»»

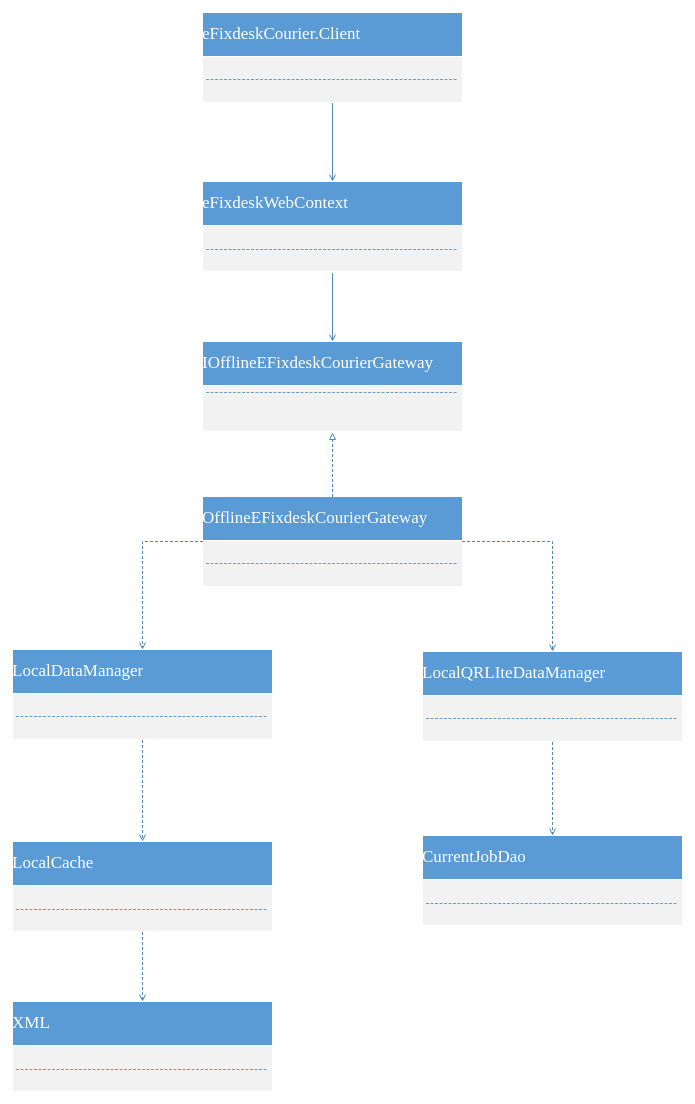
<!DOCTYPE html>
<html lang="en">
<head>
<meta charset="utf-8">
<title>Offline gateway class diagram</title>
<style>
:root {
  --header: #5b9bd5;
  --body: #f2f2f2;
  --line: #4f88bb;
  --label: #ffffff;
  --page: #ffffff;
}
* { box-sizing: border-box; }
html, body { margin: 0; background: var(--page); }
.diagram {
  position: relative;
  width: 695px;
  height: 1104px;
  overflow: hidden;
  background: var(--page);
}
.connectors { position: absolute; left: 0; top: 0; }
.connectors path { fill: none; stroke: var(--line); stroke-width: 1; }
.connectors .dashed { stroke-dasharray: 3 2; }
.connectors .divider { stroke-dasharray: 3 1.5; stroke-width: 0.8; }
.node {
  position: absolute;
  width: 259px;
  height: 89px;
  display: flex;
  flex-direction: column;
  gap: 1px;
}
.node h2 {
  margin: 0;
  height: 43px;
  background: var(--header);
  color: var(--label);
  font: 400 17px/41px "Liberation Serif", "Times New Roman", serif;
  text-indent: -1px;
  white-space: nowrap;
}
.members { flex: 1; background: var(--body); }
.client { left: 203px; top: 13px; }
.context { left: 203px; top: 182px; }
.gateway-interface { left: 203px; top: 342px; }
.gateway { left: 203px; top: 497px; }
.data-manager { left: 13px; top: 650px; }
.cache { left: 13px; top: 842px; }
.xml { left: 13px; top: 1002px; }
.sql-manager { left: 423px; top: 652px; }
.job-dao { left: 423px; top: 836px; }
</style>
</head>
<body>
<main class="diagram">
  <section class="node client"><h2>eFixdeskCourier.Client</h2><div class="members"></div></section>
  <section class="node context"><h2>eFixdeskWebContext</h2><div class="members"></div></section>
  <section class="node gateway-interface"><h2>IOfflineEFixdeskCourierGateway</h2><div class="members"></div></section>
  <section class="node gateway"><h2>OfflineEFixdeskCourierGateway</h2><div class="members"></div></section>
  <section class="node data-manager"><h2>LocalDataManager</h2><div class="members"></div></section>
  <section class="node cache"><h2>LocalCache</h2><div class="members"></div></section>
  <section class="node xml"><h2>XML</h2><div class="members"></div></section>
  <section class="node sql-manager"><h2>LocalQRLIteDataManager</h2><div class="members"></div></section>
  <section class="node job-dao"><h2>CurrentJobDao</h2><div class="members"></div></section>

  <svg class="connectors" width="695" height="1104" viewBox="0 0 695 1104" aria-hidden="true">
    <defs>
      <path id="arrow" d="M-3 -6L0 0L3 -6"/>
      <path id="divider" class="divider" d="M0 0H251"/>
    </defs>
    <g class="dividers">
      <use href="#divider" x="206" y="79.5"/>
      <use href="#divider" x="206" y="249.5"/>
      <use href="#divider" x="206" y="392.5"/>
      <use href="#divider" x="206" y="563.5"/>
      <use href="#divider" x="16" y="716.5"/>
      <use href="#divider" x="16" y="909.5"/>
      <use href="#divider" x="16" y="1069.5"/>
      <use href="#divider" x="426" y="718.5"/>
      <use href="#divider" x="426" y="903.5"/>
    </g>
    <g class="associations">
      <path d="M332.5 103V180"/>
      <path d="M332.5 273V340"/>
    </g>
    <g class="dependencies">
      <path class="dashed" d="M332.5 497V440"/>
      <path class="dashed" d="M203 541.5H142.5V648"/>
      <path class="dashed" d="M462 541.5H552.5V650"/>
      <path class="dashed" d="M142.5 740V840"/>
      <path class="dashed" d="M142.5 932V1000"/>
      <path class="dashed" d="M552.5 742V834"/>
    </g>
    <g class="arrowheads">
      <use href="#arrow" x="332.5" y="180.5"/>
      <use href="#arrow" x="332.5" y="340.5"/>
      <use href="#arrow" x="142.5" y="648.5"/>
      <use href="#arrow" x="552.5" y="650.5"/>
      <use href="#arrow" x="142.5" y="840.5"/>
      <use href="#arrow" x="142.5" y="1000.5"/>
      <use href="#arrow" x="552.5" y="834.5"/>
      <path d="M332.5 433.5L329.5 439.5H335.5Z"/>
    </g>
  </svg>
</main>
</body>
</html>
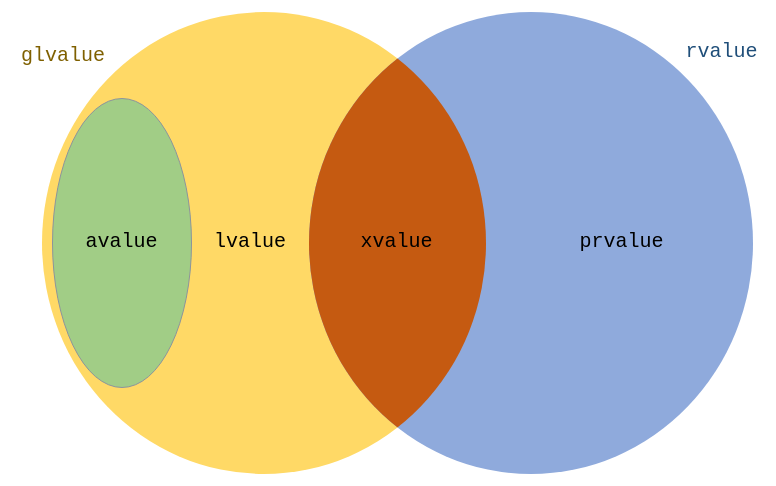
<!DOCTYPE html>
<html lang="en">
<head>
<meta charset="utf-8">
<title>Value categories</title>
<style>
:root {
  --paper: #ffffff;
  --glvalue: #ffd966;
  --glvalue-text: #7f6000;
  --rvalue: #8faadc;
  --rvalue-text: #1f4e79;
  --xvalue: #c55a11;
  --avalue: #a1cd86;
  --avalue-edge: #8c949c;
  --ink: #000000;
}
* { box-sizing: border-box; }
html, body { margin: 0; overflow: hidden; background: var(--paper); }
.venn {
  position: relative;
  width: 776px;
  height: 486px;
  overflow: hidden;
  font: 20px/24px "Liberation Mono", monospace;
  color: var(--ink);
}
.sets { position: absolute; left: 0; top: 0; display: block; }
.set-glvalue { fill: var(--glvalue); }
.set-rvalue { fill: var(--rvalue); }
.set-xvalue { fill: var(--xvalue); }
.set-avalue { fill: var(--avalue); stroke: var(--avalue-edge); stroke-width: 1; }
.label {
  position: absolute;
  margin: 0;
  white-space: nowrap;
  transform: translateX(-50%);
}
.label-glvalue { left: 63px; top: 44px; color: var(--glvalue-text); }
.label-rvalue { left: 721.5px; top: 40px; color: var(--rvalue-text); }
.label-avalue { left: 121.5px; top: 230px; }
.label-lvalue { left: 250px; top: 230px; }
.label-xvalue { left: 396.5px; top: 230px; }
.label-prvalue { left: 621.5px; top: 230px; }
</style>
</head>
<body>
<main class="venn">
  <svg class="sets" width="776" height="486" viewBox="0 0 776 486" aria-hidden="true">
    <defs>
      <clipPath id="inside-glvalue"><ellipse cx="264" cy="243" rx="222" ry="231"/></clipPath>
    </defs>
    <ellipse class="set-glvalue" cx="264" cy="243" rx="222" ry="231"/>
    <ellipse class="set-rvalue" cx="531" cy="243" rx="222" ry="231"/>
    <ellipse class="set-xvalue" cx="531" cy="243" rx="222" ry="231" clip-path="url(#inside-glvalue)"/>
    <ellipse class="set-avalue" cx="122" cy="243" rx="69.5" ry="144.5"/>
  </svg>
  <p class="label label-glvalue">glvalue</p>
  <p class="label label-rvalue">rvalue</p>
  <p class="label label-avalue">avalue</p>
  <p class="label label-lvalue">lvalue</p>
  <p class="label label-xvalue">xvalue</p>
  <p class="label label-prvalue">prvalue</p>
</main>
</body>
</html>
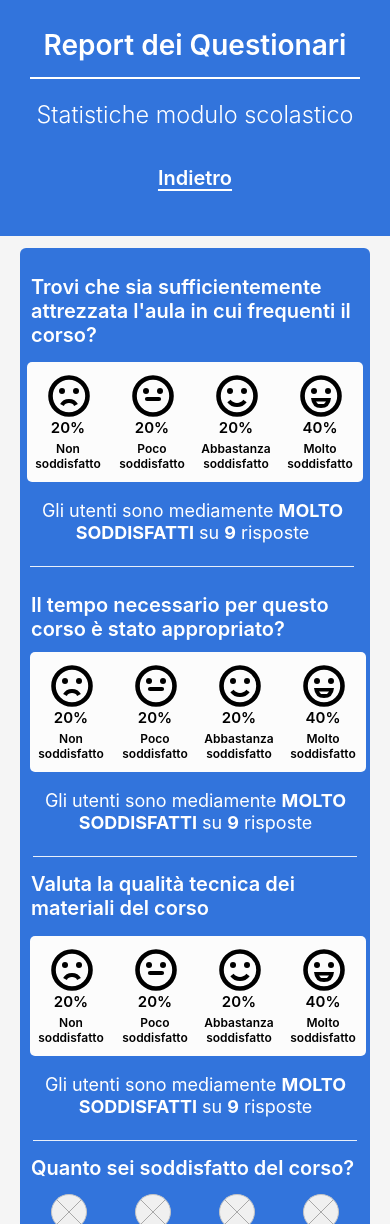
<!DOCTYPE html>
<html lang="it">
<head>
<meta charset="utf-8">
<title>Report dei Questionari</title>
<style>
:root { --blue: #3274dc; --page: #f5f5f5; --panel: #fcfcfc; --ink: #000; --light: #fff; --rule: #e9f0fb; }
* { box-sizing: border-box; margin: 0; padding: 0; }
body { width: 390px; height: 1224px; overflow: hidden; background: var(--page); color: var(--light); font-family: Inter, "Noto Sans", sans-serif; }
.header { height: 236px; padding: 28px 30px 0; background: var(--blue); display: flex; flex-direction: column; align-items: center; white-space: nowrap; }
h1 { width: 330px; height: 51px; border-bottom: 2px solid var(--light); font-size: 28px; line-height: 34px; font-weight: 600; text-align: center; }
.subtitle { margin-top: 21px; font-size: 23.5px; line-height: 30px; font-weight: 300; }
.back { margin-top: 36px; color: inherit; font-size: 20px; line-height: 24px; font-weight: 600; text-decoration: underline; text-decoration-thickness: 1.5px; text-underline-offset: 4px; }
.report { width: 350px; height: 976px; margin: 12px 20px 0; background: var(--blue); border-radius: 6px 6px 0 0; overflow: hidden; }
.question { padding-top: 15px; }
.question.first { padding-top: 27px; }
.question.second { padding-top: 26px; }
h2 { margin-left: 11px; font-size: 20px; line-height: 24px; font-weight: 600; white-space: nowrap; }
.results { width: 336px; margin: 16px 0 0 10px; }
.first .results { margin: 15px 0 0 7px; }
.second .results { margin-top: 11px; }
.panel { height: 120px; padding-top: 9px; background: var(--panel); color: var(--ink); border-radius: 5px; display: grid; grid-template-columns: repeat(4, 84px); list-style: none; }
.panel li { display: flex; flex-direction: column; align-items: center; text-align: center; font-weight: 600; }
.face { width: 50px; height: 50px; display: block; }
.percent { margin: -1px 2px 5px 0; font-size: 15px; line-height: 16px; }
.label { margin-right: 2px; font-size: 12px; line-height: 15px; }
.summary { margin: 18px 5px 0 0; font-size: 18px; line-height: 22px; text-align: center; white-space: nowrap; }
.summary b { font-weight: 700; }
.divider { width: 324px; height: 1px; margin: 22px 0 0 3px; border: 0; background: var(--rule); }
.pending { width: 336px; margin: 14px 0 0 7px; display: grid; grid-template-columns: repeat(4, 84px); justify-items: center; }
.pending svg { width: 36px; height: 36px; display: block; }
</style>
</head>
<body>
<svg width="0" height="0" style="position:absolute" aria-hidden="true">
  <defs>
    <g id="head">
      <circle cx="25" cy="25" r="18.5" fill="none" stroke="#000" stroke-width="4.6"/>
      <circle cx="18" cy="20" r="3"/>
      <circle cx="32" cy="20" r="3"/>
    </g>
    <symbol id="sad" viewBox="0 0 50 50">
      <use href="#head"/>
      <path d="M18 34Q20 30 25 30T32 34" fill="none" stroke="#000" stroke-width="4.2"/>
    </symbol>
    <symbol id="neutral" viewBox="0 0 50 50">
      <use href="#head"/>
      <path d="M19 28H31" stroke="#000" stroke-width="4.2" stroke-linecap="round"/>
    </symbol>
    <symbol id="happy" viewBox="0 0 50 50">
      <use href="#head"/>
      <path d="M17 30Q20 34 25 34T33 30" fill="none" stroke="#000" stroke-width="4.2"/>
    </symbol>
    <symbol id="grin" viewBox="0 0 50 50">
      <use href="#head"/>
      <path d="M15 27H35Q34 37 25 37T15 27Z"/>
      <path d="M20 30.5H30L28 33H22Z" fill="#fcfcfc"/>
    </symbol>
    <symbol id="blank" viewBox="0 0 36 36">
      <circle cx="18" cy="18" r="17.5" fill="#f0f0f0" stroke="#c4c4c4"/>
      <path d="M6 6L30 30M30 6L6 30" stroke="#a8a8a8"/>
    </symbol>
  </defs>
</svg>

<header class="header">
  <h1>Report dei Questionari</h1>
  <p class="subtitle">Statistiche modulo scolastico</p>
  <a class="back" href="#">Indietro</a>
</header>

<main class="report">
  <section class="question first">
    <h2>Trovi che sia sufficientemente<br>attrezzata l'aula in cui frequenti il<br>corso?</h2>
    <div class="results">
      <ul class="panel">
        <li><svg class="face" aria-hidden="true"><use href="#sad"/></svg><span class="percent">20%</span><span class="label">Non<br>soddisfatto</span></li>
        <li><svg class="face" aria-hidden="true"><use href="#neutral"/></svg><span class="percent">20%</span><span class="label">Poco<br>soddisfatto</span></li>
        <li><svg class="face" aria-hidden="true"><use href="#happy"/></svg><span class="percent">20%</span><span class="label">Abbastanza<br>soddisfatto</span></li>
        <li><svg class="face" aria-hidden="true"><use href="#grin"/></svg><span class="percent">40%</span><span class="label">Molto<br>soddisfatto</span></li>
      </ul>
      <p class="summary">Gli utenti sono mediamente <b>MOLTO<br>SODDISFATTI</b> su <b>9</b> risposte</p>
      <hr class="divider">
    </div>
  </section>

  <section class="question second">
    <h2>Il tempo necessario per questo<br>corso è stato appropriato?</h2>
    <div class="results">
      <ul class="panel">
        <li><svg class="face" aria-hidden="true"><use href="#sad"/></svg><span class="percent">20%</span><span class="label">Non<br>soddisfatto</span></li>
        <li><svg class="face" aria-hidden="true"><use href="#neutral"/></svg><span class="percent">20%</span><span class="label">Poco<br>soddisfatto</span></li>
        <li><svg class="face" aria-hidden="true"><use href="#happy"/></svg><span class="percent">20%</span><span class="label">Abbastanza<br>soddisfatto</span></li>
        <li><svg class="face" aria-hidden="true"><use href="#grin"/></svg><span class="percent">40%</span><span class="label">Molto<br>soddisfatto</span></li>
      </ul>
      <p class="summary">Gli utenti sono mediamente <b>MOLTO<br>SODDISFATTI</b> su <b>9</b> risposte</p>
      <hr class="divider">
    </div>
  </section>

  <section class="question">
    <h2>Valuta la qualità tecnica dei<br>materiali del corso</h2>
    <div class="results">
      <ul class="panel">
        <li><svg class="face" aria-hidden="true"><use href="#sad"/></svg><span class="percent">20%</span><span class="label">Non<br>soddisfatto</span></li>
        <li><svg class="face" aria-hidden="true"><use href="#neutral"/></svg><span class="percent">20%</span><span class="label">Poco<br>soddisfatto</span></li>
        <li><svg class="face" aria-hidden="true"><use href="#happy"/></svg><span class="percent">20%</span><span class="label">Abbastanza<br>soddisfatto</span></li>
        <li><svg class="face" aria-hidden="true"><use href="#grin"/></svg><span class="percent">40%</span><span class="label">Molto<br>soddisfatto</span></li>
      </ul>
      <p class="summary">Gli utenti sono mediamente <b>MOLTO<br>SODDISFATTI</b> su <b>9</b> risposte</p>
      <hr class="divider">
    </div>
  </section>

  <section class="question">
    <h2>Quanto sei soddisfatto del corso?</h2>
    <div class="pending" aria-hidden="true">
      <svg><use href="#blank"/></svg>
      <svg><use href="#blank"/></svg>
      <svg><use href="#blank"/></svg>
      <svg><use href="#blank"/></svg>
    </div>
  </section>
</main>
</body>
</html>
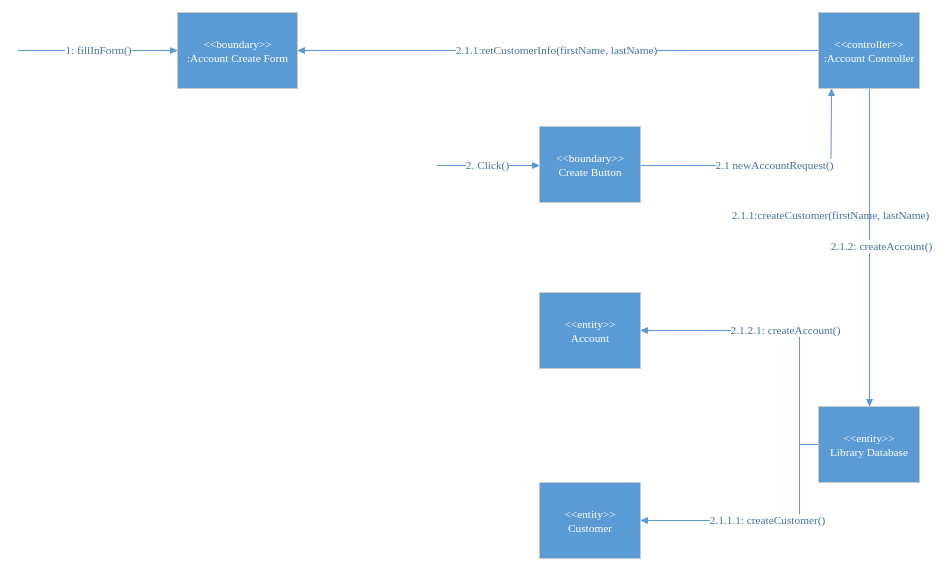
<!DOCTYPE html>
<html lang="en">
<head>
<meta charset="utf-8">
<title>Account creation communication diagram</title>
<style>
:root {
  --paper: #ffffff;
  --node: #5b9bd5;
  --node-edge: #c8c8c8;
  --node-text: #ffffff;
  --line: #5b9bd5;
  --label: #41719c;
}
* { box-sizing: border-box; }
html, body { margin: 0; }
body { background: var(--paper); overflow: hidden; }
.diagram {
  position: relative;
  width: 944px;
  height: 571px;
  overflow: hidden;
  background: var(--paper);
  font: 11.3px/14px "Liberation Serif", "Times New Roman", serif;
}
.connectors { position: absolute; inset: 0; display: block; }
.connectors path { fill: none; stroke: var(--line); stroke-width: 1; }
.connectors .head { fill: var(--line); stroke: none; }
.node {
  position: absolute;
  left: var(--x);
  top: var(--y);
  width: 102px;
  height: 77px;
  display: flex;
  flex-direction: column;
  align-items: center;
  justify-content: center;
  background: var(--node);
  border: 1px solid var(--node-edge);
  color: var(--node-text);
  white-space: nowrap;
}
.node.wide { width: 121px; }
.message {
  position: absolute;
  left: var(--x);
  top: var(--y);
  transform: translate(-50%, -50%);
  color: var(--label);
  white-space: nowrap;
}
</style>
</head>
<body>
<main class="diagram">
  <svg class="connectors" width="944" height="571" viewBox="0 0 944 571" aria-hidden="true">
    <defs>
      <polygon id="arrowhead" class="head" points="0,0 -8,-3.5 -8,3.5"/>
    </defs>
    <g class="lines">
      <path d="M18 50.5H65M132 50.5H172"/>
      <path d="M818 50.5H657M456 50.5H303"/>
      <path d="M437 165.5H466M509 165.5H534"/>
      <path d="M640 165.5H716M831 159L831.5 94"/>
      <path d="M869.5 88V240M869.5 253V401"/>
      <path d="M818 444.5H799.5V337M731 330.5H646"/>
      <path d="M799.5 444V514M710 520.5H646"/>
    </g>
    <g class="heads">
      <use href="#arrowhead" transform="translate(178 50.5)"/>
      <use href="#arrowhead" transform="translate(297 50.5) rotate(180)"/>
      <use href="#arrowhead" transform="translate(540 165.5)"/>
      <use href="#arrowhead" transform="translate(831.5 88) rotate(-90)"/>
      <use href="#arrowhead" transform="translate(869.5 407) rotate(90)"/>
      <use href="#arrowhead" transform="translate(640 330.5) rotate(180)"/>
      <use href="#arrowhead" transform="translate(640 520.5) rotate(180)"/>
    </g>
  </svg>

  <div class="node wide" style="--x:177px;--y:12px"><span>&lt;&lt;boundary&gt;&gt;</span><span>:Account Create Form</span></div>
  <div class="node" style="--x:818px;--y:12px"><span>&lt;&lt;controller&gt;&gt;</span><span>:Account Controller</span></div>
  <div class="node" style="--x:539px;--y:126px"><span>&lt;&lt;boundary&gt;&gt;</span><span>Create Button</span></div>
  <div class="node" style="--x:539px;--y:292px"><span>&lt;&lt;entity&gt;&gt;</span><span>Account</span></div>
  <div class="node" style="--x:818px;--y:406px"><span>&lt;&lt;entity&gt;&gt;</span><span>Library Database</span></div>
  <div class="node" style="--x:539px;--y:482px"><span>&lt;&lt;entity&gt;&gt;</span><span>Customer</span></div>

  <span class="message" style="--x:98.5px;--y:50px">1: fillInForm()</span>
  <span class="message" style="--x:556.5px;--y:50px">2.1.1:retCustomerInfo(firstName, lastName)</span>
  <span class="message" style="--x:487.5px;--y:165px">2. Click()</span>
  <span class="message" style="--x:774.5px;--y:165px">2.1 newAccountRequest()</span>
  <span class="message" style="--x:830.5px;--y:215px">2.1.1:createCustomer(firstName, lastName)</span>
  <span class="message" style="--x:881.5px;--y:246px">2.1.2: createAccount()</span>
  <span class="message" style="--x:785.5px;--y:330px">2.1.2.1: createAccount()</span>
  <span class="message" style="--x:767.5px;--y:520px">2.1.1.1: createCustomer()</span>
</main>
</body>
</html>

««

What to work on:
Across the records above, show each line containing the word "weight".

Solution to the problem:
h1 { width: 330px; height: 51px; border-bottom: 2px solid var(--light); font-size: 28px; line-height: 34px; font-weight: 600; text-align: center; }
.subtitle { margin-top: 21px; font-size: 23.5px; line-height: 30px; font-weight: 300; }
.back { margin-top: 36px; color: inherit; font-size: 20px; line-height: 24px; font-weight: 600; text-decoration: underline; text-decoration-thickness: 1.5px; text-underline-offset: 4px; }
h2 { margin-left: 11px; font-size: 20px; line-height: 24px; font-weight: 600; white-space: nowrap; }
.panel li { display: flex; flex-direction: column; align-items: center; text-align: center; font-weight: 600; }
.summary b { font-weight: 700; }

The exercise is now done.